Where a line of the records holds the string "radius", copy that line.

(Stored data)
● ● ● ●

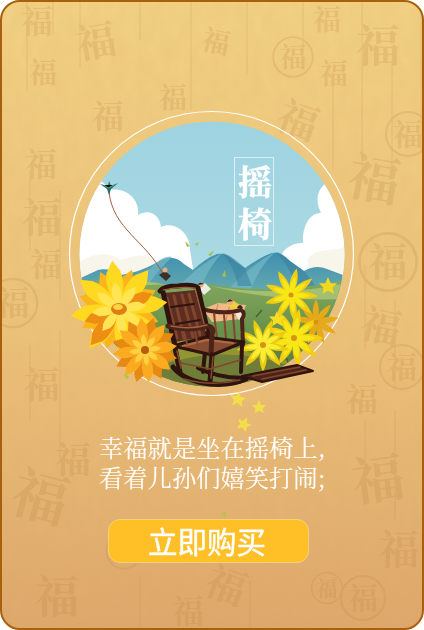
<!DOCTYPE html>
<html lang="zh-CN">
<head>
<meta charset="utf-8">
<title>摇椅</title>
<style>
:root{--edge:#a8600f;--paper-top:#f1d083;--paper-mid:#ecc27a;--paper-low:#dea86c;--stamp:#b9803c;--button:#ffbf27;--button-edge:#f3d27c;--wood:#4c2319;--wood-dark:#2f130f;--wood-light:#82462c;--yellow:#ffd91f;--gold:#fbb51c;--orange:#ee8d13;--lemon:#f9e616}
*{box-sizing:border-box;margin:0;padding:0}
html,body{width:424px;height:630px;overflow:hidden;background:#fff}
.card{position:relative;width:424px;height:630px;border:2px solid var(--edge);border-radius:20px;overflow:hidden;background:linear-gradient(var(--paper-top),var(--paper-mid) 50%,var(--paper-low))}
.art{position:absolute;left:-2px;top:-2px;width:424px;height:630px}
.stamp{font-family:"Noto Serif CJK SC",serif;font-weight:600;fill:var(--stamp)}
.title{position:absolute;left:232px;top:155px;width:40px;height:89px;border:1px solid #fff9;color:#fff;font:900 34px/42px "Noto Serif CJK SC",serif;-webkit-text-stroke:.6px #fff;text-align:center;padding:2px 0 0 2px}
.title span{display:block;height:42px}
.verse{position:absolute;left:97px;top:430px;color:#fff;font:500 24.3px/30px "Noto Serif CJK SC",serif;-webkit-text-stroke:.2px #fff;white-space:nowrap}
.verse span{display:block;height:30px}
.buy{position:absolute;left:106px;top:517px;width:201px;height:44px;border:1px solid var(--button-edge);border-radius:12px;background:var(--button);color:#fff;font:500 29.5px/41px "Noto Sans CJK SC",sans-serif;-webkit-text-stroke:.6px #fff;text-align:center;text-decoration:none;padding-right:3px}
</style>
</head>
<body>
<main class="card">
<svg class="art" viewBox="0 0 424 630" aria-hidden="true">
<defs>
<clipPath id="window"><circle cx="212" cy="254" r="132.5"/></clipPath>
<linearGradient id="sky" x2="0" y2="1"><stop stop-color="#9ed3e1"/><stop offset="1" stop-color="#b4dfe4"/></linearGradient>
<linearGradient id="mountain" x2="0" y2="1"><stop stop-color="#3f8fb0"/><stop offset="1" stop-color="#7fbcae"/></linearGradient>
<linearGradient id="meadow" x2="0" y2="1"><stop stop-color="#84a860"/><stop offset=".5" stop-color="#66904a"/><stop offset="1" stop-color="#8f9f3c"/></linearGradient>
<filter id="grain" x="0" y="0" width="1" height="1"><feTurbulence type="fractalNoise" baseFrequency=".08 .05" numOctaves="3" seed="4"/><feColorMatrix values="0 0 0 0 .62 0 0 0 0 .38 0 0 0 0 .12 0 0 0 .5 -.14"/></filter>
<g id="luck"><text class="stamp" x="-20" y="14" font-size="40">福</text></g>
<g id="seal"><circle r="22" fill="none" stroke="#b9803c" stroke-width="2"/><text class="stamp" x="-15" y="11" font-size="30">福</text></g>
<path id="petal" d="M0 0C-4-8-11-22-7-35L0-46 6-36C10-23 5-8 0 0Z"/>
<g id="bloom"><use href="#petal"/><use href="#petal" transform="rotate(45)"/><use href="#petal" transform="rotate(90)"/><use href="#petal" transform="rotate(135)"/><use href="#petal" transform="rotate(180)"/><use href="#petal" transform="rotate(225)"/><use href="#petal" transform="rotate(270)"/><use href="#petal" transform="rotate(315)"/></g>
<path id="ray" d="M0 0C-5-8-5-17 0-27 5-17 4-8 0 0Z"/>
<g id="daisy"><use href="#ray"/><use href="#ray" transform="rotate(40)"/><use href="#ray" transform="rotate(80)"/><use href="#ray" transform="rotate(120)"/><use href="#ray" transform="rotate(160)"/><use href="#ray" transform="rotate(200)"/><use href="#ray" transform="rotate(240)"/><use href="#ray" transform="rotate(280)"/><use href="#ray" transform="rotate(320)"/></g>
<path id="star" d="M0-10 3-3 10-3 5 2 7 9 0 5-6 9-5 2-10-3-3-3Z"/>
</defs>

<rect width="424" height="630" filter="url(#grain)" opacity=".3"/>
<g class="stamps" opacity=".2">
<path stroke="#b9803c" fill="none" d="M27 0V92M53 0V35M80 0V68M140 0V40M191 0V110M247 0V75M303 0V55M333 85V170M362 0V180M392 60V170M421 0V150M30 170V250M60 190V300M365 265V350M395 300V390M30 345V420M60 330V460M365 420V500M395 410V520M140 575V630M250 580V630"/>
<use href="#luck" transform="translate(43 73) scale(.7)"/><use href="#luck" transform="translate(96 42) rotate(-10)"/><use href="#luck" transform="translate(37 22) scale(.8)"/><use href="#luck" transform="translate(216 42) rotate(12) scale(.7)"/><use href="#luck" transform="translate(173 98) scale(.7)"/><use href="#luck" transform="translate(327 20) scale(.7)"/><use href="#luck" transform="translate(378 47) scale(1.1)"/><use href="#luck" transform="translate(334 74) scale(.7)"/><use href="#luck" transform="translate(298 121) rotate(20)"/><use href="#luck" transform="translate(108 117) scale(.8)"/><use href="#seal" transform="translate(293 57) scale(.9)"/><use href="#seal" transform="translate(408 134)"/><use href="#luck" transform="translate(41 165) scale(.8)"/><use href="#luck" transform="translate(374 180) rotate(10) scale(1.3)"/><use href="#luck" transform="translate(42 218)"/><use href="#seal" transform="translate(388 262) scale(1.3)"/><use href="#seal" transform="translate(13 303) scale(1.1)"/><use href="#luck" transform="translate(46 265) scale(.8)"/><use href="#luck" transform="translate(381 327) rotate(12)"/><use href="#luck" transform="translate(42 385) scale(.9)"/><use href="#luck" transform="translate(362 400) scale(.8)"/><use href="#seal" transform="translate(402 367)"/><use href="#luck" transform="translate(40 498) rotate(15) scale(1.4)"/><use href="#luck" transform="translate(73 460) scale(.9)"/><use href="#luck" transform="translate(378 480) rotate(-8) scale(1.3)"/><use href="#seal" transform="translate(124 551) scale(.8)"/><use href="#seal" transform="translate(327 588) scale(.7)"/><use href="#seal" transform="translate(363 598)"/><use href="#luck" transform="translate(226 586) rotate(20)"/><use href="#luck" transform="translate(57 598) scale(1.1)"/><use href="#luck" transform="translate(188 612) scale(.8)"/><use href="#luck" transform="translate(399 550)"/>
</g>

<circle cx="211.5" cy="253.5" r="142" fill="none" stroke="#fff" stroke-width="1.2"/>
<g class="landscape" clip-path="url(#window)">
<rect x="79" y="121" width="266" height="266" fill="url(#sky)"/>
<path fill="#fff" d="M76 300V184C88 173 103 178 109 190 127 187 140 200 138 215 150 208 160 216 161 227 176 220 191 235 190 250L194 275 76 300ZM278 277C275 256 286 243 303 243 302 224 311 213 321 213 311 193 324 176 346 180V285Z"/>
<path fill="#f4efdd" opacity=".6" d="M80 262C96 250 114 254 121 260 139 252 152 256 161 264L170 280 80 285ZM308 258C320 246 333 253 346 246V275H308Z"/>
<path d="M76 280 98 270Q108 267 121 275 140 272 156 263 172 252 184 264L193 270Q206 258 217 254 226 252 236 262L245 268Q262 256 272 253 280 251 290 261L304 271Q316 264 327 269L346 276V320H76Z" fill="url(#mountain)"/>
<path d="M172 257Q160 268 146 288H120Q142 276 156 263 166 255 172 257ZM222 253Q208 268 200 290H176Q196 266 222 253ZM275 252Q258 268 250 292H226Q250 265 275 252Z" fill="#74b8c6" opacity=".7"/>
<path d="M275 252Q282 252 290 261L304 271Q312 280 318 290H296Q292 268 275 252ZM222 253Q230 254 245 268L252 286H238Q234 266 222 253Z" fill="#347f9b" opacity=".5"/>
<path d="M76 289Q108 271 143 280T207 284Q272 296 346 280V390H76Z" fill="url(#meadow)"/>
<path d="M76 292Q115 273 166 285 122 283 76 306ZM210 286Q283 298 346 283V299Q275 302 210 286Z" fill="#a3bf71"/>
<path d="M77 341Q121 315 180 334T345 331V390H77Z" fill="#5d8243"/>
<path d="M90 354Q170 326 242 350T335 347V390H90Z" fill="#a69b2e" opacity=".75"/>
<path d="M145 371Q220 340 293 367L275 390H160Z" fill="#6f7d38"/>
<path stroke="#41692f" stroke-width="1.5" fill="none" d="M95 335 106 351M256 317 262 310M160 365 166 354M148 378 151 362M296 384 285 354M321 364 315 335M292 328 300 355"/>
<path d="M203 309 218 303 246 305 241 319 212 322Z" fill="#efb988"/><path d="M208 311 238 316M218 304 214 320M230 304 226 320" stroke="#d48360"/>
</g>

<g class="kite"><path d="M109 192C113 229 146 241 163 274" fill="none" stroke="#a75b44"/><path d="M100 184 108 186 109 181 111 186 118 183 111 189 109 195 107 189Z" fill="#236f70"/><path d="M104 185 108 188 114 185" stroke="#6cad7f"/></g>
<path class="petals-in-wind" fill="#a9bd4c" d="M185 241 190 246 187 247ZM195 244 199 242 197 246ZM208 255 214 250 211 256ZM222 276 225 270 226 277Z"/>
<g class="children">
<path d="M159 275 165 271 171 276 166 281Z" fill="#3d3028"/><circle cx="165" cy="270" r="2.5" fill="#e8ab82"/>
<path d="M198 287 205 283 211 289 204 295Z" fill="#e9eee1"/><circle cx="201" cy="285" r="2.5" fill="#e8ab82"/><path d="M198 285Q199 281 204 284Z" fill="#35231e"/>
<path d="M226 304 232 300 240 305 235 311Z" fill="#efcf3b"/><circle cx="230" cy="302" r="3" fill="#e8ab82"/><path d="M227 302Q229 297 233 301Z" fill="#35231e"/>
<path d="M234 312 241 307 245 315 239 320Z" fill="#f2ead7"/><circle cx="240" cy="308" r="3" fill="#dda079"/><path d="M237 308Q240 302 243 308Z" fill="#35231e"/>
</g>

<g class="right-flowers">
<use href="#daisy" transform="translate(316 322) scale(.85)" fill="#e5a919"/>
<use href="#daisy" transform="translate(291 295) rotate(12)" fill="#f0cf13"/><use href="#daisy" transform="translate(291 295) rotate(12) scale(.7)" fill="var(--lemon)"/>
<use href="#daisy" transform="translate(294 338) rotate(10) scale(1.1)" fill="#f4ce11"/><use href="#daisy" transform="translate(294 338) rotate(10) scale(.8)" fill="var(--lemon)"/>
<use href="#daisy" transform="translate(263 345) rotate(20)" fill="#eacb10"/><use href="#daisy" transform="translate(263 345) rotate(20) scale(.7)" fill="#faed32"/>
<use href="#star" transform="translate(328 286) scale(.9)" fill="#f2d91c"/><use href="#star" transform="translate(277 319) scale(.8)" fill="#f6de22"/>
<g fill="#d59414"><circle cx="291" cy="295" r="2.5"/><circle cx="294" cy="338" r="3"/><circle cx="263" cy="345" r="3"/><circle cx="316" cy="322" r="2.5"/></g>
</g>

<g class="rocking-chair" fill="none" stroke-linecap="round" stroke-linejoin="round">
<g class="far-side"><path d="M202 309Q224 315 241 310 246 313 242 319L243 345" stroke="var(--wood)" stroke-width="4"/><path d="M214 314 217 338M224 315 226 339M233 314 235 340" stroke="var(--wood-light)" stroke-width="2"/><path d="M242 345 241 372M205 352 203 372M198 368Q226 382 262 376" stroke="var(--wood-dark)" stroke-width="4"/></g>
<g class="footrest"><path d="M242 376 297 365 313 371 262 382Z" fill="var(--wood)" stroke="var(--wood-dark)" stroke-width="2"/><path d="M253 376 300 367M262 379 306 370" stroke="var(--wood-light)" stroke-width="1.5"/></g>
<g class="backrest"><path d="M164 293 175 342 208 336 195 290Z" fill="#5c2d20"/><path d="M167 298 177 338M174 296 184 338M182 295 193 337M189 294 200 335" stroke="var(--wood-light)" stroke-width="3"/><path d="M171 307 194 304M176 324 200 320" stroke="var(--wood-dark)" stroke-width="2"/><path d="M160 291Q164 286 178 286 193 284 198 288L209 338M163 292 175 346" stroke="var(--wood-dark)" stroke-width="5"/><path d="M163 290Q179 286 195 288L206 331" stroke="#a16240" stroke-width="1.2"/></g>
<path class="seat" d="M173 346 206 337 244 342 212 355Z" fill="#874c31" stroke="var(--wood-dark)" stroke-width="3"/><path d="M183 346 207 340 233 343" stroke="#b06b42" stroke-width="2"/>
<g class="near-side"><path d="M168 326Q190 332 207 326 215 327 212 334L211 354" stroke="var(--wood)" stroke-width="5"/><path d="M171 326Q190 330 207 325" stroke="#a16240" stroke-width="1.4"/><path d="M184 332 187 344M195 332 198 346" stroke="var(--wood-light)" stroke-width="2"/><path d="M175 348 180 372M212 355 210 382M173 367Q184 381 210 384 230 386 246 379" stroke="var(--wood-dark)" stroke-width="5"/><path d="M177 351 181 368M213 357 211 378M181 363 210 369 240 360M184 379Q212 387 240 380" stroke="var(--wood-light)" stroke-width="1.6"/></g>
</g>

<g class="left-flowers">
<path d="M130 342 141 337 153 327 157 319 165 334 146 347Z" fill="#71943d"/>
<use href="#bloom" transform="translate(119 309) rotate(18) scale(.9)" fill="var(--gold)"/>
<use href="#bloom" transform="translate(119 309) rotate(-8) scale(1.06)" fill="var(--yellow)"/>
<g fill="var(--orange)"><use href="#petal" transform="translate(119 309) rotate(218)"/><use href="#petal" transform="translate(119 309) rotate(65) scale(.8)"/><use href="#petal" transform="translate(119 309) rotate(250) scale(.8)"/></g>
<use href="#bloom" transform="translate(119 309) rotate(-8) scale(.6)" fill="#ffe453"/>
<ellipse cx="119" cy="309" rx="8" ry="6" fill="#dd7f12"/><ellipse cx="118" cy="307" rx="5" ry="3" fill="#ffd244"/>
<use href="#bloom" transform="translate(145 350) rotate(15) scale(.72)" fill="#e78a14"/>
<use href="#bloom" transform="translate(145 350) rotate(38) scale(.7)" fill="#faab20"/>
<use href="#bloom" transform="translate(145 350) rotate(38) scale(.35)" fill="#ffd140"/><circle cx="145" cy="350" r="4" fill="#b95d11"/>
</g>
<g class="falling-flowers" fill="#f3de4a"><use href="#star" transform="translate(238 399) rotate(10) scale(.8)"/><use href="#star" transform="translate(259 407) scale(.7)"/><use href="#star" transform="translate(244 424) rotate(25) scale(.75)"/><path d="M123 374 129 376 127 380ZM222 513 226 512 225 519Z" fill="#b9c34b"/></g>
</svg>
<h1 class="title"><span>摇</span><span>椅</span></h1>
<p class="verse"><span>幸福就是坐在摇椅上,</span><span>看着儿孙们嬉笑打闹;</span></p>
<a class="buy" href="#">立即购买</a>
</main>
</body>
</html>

● ● ● ●

Solution to this task »
.card{position:relative;width:424px;height:630px;border:2px solid var(--edge);border-radius:20px;overflow:hidden;background:linear-gradient(var(--paper-top),var(--paper-mid) 50%,var(--paper-low))}
.buy{position:absolute;left:106px;top:517px;width:201px;height:44px;border:1px solid var(--button-edge);border-radius:12px;background:var(--button);color:#fff;font:500 29.5px/41px "Noto Sans CJK SC",sans-serif;-webkit-text-stroke:.6px #fff;text-align:center;text-decoration:none;padding-right:3px}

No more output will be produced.